**How to complete this task:**
In the data below, how many lines include the string "rect"? Give only the number.

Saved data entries

☆ ☆ ☆ ☆

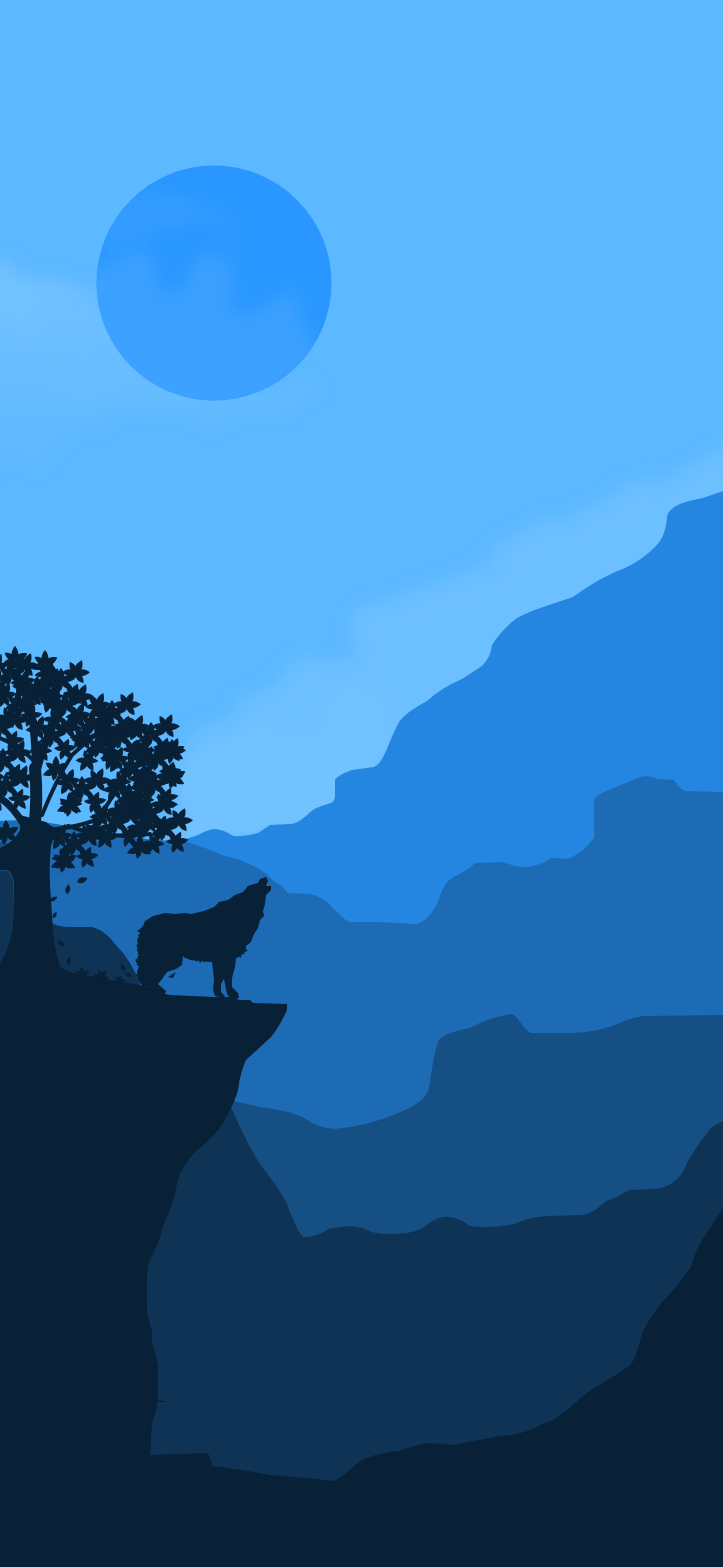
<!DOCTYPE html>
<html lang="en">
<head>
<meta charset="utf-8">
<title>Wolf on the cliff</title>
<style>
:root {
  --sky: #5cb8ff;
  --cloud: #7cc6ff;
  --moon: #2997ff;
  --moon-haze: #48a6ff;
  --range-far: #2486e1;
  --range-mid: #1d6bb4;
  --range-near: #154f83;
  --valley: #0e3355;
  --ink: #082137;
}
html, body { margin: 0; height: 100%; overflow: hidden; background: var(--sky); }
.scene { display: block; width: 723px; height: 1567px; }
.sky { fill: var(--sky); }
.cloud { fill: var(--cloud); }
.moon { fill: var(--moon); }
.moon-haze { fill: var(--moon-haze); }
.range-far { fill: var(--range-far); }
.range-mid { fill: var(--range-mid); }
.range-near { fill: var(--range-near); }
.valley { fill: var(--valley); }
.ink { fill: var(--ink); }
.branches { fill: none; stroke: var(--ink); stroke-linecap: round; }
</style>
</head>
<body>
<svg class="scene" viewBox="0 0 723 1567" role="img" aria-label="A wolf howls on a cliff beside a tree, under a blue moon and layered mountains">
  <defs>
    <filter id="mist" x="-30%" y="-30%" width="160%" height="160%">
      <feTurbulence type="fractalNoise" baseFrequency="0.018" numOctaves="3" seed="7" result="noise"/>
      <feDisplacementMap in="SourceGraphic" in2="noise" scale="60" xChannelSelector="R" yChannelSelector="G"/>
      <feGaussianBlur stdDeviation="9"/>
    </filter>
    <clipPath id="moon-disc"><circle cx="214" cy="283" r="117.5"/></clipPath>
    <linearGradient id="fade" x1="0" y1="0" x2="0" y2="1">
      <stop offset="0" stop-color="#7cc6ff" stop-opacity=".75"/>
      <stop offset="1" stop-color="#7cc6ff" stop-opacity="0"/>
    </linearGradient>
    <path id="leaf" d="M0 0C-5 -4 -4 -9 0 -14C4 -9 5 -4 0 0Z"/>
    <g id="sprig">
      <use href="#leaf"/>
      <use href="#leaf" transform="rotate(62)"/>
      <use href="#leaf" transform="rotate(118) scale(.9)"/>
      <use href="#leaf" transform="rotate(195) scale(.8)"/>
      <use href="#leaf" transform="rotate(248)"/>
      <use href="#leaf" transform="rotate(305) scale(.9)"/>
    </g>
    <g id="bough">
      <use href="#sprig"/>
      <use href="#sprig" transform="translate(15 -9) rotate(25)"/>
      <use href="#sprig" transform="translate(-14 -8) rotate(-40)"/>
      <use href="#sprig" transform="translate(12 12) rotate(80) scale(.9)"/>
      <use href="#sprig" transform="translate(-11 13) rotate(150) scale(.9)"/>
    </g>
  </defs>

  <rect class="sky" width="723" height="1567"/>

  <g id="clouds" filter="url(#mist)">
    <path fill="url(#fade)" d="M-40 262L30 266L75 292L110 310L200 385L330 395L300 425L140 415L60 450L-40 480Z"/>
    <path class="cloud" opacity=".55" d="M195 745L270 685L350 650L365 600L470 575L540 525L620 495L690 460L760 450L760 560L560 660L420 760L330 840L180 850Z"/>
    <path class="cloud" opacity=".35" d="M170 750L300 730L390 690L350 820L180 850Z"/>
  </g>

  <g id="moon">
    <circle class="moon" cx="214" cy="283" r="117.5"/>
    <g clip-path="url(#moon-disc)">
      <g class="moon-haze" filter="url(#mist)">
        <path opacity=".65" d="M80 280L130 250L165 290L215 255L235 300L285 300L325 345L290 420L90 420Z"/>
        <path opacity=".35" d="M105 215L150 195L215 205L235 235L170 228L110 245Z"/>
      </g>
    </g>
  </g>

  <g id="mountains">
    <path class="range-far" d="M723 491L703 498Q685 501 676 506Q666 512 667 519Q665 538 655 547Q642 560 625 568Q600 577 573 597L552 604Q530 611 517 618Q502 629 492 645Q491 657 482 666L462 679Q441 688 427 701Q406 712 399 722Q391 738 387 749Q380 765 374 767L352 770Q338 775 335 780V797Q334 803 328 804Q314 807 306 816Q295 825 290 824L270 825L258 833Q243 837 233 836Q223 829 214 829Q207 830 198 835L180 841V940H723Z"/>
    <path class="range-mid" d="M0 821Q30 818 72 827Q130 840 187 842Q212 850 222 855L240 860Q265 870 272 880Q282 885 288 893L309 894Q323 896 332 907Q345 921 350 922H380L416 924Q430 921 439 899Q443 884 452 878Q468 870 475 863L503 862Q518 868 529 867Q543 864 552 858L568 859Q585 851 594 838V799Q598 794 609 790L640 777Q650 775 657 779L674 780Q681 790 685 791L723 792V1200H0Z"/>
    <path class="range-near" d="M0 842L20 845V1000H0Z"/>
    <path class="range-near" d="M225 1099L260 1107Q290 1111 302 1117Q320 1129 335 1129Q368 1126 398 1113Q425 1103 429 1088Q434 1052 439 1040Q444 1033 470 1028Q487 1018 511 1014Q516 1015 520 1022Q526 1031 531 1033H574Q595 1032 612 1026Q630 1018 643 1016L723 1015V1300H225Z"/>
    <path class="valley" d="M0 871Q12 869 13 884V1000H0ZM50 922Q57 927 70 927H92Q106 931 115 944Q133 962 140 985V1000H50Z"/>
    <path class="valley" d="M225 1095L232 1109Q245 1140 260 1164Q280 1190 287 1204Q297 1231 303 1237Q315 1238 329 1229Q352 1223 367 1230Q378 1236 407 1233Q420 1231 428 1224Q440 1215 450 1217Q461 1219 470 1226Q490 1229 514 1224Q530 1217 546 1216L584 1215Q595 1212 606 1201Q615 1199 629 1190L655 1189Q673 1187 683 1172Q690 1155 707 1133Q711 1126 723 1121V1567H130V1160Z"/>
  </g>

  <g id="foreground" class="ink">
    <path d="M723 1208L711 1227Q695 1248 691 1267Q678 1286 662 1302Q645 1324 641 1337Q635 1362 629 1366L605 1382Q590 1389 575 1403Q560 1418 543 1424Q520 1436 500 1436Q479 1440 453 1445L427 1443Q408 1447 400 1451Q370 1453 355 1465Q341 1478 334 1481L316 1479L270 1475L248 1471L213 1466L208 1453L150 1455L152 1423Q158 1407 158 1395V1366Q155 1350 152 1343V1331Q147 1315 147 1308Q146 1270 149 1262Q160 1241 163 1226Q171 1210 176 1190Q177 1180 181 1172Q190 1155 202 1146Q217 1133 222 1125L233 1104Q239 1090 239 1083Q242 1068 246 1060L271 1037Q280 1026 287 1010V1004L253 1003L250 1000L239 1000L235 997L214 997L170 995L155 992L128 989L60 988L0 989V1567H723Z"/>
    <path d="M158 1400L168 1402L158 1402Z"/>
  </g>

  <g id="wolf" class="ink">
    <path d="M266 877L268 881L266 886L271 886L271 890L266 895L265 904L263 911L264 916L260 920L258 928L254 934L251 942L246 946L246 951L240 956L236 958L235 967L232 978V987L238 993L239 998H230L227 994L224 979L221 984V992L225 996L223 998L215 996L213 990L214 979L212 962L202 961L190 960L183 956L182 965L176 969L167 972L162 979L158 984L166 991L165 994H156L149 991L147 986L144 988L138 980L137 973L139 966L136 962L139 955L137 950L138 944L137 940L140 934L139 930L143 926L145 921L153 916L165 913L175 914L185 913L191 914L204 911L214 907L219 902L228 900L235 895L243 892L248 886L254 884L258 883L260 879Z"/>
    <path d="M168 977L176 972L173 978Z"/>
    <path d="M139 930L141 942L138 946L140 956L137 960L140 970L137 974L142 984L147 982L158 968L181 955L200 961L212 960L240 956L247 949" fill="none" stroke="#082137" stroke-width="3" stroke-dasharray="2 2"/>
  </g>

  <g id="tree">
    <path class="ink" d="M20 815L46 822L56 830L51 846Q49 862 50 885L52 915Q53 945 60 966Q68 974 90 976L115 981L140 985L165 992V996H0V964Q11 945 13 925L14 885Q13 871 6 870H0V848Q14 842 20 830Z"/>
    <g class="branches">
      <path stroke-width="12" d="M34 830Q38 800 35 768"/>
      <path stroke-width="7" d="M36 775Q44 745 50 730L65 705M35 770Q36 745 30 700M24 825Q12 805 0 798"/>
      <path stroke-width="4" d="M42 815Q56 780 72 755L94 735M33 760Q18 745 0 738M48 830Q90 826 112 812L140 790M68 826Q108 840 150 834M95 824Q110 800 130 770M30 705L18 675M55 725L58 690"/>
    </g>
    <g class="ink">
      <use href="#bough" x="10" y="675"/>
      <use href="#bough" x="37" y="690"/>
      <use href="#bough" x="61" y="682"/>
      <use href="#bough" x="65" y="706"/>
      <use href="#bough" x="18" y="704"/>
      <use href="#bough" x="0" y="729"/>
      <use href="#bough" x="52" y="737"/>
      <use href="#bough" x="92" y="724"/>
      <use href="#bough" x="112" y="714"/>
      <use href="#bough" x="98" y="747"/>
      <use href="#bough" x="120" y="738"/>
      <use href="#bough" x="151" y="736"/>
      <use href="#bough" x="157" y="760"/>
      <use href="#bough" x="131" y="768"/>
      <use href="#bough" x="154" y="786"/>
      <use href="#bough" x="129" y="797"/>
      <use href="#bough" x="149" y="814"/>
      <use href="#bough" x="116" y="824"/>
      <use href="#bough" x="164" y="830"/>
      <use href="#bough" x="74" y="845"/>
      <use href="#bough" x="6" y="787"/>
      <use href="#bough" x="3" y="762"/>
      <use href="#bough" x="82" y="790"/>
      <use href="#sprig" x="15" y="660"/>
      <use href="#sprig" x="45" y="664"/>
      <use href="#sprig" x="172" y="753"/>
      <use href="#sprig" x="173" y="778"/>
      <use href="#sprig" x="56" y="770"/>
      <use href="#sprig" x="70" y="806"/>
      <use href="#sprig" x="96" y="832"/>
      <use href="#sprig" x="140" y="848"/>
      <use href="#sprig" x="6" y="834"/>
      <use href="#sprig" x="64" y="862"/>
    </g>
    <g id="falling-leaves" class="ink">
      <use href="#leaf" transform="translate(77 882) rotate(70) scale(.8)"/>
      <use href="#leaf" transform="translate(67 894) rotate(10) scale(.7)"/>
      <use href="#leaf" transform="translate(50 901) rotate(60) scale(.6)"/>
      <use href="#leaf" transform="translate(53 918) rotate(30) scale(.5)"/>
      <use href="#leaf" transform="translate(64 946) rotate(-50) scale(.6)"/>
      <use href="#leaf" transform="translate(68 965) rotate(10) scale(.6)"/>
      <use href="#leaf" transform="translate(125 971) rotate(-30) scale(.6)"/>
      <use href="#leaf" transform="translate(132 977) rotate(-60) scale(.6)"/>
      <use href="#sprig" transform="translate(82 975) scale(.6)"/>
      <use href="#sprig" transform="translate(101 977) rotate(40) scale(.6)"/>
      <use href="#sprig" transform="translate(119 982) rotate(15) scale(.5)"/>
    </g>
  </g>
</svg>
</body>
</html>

☆ ☆ ☆ ☆

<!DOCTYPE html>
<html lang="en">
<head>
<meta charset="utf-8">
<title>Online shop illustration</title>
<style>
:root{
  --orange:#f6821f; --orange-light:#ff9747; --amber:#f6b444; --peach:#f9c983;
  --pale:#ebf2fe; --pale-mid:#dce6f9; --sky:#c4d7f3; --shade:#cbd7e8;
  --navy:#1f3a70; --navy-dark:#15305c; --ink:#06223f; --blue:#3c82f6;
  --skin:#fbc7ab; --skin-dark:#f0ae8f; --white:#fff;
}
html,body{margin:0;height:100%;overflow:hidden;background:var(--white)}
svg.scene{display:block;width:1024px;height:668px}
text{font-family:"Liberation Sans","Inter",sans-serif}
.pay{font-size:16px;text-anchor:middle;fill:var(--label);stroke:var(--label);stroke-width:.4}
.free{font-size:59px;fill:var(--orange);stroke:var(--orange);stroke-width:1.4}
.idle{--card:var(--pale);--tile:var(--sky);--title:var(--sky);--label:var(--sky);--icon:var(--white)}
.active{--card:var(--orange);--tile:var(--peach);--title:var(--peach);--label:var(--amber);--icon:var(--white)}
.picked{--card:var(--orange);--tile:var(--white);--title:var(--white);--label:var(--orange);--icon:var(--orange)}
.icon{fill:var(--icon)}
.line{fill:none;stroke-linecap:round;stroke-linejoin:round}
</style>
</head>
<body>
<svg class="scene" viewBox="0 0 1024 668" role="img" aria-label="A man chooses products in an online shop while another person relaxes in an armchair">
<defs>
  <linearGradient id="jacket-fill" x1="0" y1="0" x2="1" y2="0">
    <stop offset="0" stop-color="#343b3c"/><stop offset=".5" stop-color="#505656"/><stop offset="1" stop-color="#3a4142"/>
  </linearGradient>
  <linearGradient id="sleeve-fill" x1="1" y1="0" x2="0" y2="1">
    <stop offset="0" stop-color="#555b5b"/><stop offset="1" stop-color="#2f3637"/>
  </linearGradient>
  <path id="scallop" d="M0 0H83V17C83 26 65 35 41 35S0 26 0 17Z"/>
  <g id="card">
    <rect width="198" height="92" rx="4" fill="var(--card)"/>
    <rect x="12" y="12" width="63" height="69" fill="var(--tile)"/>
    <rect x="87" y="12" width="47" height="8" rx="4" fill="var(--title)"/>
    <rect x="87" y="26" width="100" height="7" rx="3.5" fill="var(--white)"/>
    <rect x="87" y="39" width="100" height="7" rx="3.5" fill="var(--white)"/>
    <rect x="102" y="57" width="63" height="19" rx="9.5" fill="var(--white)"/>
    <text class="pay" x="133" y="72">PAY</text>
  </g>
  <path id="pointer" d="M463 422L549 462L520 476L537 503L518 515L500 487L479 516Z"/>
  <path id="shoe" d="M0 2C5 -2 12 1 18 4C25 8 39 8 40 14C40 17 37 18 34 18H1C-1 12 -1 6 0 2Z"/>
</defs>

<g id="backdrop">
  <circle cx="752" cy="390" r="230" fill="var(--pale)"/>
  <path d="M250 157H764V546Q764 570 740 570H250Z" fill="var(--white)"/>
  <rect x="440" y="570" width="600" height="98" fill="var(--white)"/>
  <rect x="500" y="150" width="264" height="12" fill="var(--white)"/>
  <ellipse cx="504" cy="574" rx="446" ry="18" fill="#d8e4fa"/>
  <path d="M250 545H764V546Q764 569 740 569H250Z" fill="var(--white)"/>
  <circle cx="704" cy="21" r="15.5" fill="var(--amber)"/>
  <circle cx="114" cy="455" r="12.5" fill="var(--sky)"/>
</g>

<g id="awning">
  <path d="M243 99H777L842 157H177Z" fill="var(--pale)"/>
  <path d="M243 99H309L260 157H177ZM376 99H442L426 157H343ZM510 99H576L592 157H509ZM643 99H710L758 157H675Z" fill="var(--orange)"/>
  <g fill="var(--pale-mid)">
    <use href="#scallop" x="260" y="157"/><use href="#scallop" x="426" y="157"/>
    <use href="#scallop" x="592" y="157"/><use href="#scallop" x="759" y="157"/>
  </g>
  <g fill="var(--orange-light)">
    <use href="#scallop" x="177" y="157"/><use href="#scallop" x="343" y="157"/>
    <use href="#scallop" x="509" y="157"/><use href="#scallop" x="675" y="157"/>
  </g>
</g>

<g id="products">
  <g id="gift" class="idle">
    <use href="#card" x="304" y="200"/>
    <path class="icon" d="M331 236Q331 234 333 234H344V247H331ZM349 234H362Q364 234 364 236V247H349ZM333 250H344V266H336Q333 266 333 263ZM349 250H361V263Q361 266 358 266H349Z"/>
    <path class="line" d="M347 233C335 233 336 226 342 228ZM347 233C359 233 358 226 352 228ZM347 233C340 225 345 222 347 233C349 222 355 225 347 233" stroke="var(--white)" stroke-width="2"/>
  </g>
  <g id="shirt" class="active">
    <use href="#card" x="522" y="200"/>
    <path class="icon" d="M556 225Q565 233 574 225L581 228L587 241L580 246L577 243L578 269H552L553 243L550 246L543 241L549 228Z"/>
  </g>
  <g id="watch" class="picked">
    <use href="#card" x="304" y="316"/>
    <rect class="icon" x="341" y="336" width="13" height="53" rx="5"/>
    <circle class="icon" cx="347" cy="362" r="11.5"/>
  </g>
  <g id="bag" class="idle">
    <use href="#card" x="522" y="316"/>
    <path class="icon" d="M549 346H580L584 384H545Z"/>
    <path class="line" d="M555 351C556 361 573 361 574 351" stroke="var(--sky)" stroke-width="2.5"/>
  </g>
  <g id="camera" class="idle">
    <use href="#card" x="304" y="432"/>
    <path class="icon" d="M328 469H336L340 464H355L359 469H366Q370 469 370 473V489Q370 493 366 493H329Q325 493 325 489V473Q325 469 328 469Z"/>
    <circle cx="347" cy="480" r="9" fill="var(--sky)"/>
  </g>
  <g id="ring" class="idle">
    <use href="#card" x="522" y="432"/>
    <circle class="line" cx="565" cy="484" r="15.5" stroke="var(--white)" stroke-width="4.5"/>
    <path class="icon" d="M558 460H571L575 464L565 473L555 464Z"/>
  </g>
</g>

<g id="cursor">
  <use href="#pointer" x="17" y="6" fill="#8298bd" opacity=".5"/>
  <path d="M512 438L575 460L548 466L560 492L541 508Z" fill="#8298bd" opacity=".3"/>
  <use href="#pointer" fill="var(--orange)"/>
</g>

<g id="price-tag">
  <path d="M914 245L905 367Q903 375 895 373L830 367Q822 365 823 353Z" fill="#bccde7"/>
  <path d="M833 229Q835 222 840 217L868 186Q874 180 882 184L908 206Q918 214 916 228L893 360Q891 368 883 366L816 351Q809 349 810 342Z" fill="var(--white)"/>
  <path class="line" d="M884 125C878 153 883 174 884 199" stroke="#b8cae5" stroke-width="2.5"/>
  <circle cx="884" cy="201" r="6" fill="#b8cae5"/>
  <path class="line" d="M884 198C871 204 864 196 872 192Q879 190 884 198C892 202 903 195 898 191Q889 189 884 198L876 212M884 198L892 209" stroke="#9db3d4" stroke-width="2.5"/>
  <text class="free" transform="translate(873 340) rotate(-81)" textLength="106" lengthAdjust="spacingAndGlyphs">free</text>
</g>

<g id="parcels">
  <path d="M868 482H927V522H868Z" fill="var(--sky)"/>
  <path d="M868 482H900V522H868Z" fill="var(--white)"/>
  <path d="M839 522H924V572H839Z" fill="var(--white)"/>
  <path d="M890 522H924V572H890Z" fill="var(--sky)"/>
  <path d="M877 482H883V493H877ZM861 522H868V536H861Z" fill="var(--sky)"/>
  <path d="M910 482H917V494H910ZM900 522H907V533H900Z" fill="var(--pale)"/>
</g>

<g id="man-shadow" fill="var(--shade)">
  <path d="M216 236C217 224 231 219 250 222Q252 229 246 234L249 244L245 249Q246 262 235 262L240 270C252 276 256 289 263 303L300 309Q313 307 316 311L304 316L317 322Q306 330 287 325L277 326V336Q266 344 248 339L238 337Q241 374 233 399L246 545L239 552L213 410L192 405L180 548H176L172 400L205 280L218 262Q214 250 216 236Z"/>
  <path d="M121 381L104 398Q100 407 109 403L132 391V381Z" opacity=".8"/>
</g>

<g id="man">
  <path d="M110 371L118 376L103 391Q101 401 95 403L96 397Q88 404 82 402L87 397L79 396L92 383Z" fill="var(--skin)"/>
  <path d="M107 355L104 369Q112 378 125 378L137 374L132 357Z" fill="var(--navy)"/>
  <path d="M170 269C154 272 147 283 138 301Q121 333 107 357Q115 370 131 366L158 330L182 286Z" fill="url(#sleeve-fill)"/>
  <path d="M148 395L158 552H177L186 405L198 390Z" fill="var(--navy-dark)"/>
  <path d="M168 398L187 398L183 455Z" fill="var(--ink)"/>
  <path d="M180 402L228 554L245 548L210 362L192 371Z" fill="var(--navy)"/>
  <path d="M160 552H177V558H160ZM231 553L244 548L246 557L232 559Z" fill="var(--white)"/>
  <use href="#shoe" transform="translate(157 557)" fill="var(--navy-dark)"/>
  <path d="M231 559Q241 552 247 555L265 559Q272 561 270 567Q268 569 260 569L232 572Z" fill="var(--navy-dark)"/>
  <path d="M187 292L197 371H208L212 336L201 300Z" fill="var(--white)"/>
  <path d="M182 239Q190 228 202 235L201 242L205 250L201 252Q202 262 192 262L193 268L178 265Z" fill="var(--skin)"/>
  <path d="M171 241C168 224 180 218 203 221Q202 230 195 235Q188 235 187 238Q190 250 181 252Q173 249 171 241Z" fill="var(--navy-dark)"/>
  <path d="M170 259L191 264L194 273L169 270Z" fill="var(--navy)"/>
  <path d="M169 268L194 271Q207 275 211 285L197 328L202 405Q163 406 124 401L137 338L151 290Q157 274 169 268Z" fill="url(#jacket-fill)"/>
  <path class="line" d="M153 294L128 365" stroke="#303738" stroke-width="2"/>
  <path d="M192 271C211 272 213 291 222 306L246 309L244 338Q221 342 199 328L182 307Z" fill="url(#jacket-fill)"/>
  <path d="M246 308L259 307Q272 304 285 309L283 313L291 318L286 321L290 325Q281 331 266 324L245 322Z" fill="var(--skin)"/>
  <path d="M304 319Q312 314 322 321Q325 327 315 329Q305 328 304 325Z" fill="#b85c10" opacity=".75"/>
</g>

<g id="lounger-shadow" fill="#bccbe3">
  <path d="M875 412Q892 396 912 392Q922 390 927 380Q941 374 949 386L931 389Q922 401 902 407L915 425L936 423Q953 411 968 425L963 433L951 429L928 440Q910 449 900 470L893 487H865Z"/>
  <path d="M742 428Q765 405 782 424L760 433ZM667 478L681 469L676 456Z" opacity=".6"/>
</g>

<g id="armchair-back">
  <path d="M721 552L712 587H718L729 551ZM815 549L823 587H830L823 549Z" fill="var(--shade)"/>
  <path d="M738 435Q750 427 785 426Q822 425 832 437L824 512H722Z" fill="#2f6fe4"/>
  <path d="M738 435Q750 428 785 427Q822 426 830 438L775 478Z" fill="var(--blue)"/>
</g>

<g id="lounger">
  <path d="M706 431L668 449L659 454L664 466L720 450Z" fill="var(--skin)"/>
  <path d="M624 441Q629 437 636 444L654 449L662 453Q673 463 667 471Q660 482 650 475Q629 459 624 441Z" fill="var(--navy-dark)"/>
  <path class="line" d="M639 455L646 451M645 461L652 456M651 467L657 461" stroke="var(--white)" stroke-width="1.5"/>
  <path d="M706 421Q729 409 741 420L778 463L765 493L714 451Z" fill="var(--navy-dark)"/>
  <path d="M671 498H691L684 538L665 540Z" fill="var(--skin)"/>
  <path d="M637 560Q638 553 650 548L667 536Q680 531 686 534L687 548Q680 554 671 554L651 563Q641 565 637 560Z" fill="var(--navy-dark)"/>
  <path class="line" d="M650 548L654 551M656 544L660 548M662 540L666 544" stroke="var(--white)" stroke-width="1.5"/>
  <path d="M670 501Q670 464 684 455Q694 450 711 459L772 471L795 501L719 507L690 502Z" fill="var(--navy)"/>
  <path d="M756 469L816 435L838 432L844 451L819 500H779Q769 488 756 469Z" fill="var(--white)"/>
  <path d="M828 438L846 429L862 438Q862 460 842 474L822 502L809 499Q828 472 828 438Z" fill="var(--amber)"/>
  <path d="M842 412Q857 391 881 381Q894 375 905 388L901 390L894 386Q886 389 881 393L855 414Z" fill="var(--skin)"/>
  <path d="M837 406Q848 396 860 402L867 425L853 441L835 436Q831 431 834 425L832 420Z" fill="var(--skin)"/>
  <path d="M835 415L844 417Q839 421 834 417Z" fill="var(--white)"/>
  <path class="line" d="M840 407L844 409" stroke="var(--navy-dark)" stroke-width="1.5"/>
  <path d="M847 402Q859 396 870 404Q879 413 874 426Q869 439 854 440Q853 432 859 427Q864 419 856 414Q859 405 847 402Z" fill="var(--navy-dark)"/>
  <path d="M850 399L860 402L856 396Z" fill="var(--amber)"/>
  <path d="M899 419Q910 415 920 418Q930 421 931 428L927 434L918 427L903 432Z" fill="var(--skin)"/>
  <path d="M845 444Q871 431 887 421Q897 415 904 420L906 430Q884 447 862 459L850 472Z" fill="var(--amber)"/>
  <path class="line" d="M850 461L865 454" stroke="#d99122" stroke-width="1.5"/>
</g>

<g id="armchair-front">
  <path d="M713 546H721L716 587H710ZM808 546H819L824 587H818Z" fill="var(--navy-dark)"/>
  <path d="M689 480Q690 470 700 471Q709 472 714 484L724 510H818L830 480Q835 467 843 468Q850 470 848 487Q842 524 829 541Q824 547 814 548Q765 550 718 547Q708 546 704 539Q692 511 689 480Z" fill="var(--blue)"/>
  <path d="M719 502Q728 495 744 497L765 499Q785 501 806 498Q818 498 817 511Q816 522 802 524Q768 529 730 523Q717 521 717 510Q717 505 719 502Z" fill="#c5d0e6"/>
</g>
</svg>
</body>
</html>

☆ ☆ ☆ ☆

**Response to the task:**
10